Third, there are arguments around the supply of treasury bonds, largely due to a glut of issuance from the US government to fund Republican tax breaks and the Democratic-led investment in green energy.
All this will come on top of the existing US debt pile which has grown exponentially, from a mere $5-trillion in 2008 to $25-trillion today.
If this seemed manageable with interest rates pinned at zero, at 5%, the maths looks very different. The interest rate expenditure on this debt mountain alone will be astronomical, even without the aggressive additional borrowing.
“There’s just way too much debt,” says Ed Yardeni, an economist and founder of Yardeni Research.
Finally, such a surplus of issuance is compounded by the Fed itself moving from buying bonds in the market to being a net seller, in its programme of QT (quantitative tightening), as it looks to unwind the vast bond holdings it accumulated after the financial crisis during QE (quantitative easing).
This has sucked up around $1.7-trillion of liquidity out of the commercial banks, according to Bloomberg estimates, which are the main marginal buyers of treasuries.
If supply increases then the price must go down, and yields must go up.
Bad news for emerging markets
The reality is that it is probably a mix of all four.

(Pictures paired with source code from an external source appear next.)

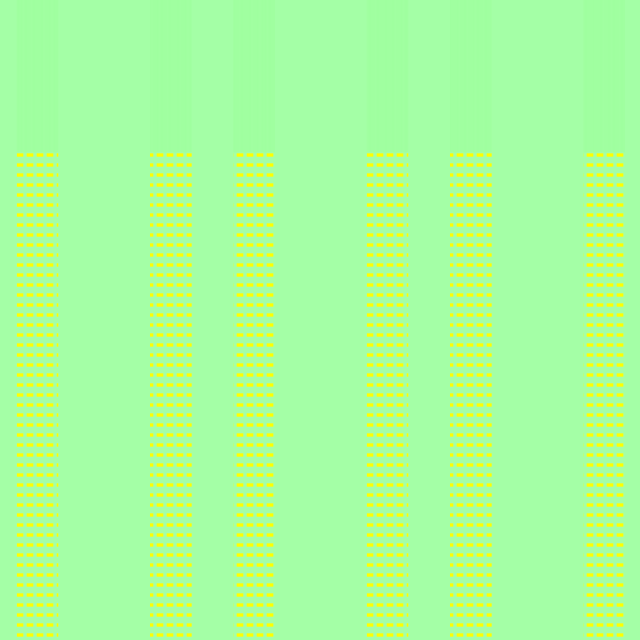
A WebGL 1 fragment shader for this pattern:

```glsl
precision highp float;

uniform vec2 u_resolution;

// Lengths are counted in UNITS per canvas side
const float UNITS = 768.0;
const float BAND_PERIOD = 260.0;
const float BAND_WIDTH = 50.0;
const float FIRST_BAND = 20.0;
const float SECOND_BAND = 180.0;
const float DASH_TOP = 585.0;
const float DASH_PERIOD = 12.0;
const vec2 DASH_HALF = vec2(4.0, 2.0);
const vec2 DASH_CENTER = vec2(0.0, 6.0);
const float STREAK_STRENGTH = 0.004;

const vec3 MINT = vec3(0.645, 1.0, 0.65);
const vec3 DEEP_MINT = vec3(0.627, 1.0, 0.627);
const vec3 YELLOW = vec3(1.0, 1.0, 0.0);

// Antialiased coverage from a signed distance, positive inside
float coverage(float inside, float pixel) {
  return clamp(0.5 + inside / pixel, 0.0, 1.0);
}

// Repeating vertical band that starts at left
float band(float x, float left, float pixel) {
  float halfWidth = 0.5 * BAND_WIDTH;
  float local = mod(x - left - halfWidth + 0.5 * BAND_PERIOD, BAND_PERIOD);
  return coverage(halfWidth - abs(local - 0.5 * BAND_PERIOD), pixel);
}

// Grid of small horizontal dashes
float dashes(vec2 p, vec2 pixel) {
  vec2 local = mod(p - DASH_CENTER + 0.5 * DASH_PERIOD, DASH_PERIOD);
  vec2 inside = DASH_HALF - abs(local - 0.5 * DASH_PERIOD);
  return coverage(inside.x, pixel.x) * coverage(inside.y, pixel.y);
}

// Faint vertical streaks from layered sines
float streaks(float x) {
  return 0.5 * sin(x * 0.73) + 0.5 * sin(x * 1.31 + 1.7);
}

void main() {
  vec2 pixel = UNITS / u_resolution;
  vec2 p = gl_FragCoord.xy * pixel;

  float bands = max(band(p.x, FIRST_BAND, pixel.x),
                    band(p.x, SECOND_BAND, pixel.x));
  float lower = coverage(DASH_TOP - p.y, pixel.y);

  // Plain tinted bands above, dashed bands below
  vec3 tint = DEEP_MINT + STREAK_STRENGTH * streaks(p.x) * vec3(1.0, 0.0, 1.0);
  vec3 color = mix(MINT, tint, bands * (1.0 - lower));
  color = mix(color, YELLOW, bands * lower * dashes(p, pixel));

  gl_FragColor = vec4(color, 1.0);
}
```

Either way, these moves in the bond market are not good news for anyone, be they in the US or in emerging markets like South Africa.
For those looking to refinance a mortgage or buy a new home, the monthly expenditure will be brutal.

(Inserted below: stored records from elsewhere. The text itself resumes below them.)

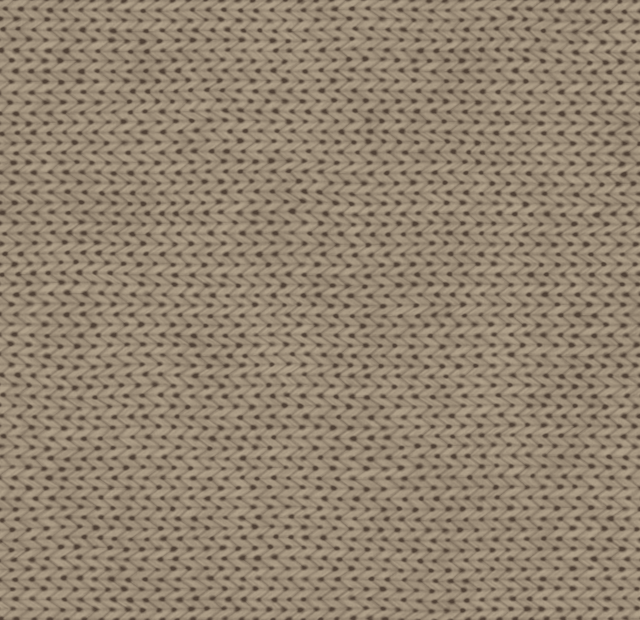
This texture is drawn by a WebGL 2 fragment shader. Its source:

```glsl
#version 300 es
precision highp float;
// Fine beige stockinette knit lying sideways: bands of slanted legs with dark holes between.

uniform vec2 u_resolution;
out vec4 outColor;

const vec2  REPEATS    = vec2(40.0, 61.0);  // legs across, bands up (two bands per V)
const float SLANT      = 0.80;              // sideways run of a leg, in legs
const vec2  HOLE_SIZE  = vec2(0.21, 0.28);  // hole radii, in legs and bands
const float HOLE_DEPTH = 0.62;
const vec2  WOBBLE     = vec2(0.55, 0.40);  // drift of the stitch grid
const float GROOVE     = 0.27;              // shade lost between legs
const float SEAM       = 0.20;              // shade lost between bands
const float FIBRE      = 0.17;              // contrast of the strands
const float GRAIN      = 0.08;
const float BLOTCH     = 0.06;
const vec3  SHADOW     = vec3(0.310, 0.252, 0.208);
const vec3  YARN       = vec3(0.678, 0.618, 0.530);
const int   SAMPLES    = 3;                 // per axis, for smooth edges

float hash(vec2 p) {
    vec3 h = fract(vec3(p.xyx) * 0.1031);
    h += dot(h, h.yzx + 33.33);
    return fract((h.x + h.y) * h.z);
}

float noise(vec2 p) {
    vec2 i = floor(p), f = fract(p);
    f = f * f * (3.0 - 2.0 * f);
    return mix(mix(hash(i), hash(i + vec2(1, 0)), f.x),
               mix(hash(i + vec2(0, 1)), hash(i + vec2(1, 1)), f.x), f.y);
}

// +1 on even bands, -1 on odd ones
float leanOf(float band) {
    return 1.0 - 2.0 * mod(band, 2.0);
}

// Dark opening where two legs part, uneven from stitch to stitch
float hole(vec2 q) {
    float seam = floor(q.y + 0.5);
    float x = q.x + 0.5 * SLANT * leanOf(seam);
    vec2 id = vec2(floor(x), seam) + 100.0;
    vec2 shift = vec2(hash(id + 7.3), hash(id + 19.1)) - 0.5;
    float size = mix(0.80, 1.20, hash(id + 41.7));
    vec2 e = vec2(fract(x) - 0.5, q.y - seam) - shift * vec2(0.16, 0.18);
    float depth = mix(0.65, 1.15, hash(id + 63.9));
    return (1.0 - smoothstep(0.25, 1.45, length(e / (HOLE_SIZE * size)))) * depth;
}

float knitShade(vec2 uv) {
    // Stitch grid with a gentle drift
    vec2 q = uv * REPEATS;
    vec2 drift = vec2(noise(q * vec2(0.15, 0.35) + 50.0), noise(q * vec2(0.22, 0.12) + 90.0));
    q += WOBBLE * (drift - 0.5);

    // Neighbouring bands lean opposite ways and pair up into sideways Vs
    float band = floor(q.y);
    float height = q.y - band;
    float lean = leanOf(band);
    float across = q.x - lean * SLANT * (height - 0.5) + 0.5;
    vec2 leg = vec2(floor(across), band) + 200.0;
    float offset = fract(across);

    // Rounded yarn
    float side = min(offset, 1.0 - offset);
    float rim = min(height, 1.0 - height);
    float shade = 0.93;
    shade -= GROOVE * (1.0 - smoothstep(0.0, 0.26, side));
    shade -= SEAM * (1.0 - smoothstep(0.0, 0.30, rim));
    shade += 0.025 * lean + 0.08 * (hash(leg) - 0.5);

    // Strands along the leg and loose fibres
    float strand = noise(vec2(across * 5.0, height * 1.5 + hash(leg + 5.0) * 20.0) + 300.0);
    shade += FIBRE * (strand - 0.5);
    shade += GRAIN * (noise(q * vec2(11.0, 7.0) + 400.0) - 0.5);
    shade += BLOTCH * (noise(uv * 9.0 + 20.0) - 0.5);

    return clamp(shade - HOLE_DEPTH * hole(q), 0.0, 1.05);
}

void main() {
    float total = 0.0;
    for (int j = 0; j < SAMPLES; j++) {
        for (int i = 0; i < SAMPLES; i++) {
            vec2 jitter = (vec2(i, j) + 0.5) / float(SAMPLES) - 0.5;
            total += knitShade((gl_FragCoord.xy + jitter) / u_resolution);
        }
    }
    float shade = total / float(SAMPLES * SAMPLES);
    outColor = vec4(mix(SHADOW, YARN, shade), 1.0);
}
```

Banks which have been sitting on vast bond holdings will be nursing massive losses and therefore will cut their lending appetite.
Corporates, which largely have a floating rate cost of debt, will face substantially higher interest payments.
Highly indebted countries like South Africa, which run chunky budget and current account deficits, will face sharply higher borrowing costs.
For the ANC, already facing a deteriorating fiscal outlook, these dynamics from the US could not have come at a worse time.
An eerie calm has persisted over other parts of the financial markets, such as equities, where moves downward have been steady but marginal by comparison.
It is quite possible that this will not continue.
John Authers, writing on Bloomberg, compares these bond dynamics to the lead-up to the single worst day in equities in history – the infamous “Black Monday” of 1987.
The bond market turmoil in the years up to that day in October had been in contrast to the relative calm in equity markets, all of which unwound spectacularly in a single day, with the stock market tanking 20%.
What seems to be clear is that the economy, and therefore earnings, are fundamentally stronger than previously thought and are taking longer to be affected by the higher borrowing costs.
This could be a result of the excess savings and demand that has lingered post the Covid lockdowns.
Unfortunately, however, this can’t persist forever; as with the laws of physics, so are the effects of higher interest rates.
“We’re getting pretty close to the level where something could break,” says Yardeni.
A key level for him is 5% on the 10-year Treasury. Surpass that, he says, and a recession and collapse in equities start to look unavoidable. DM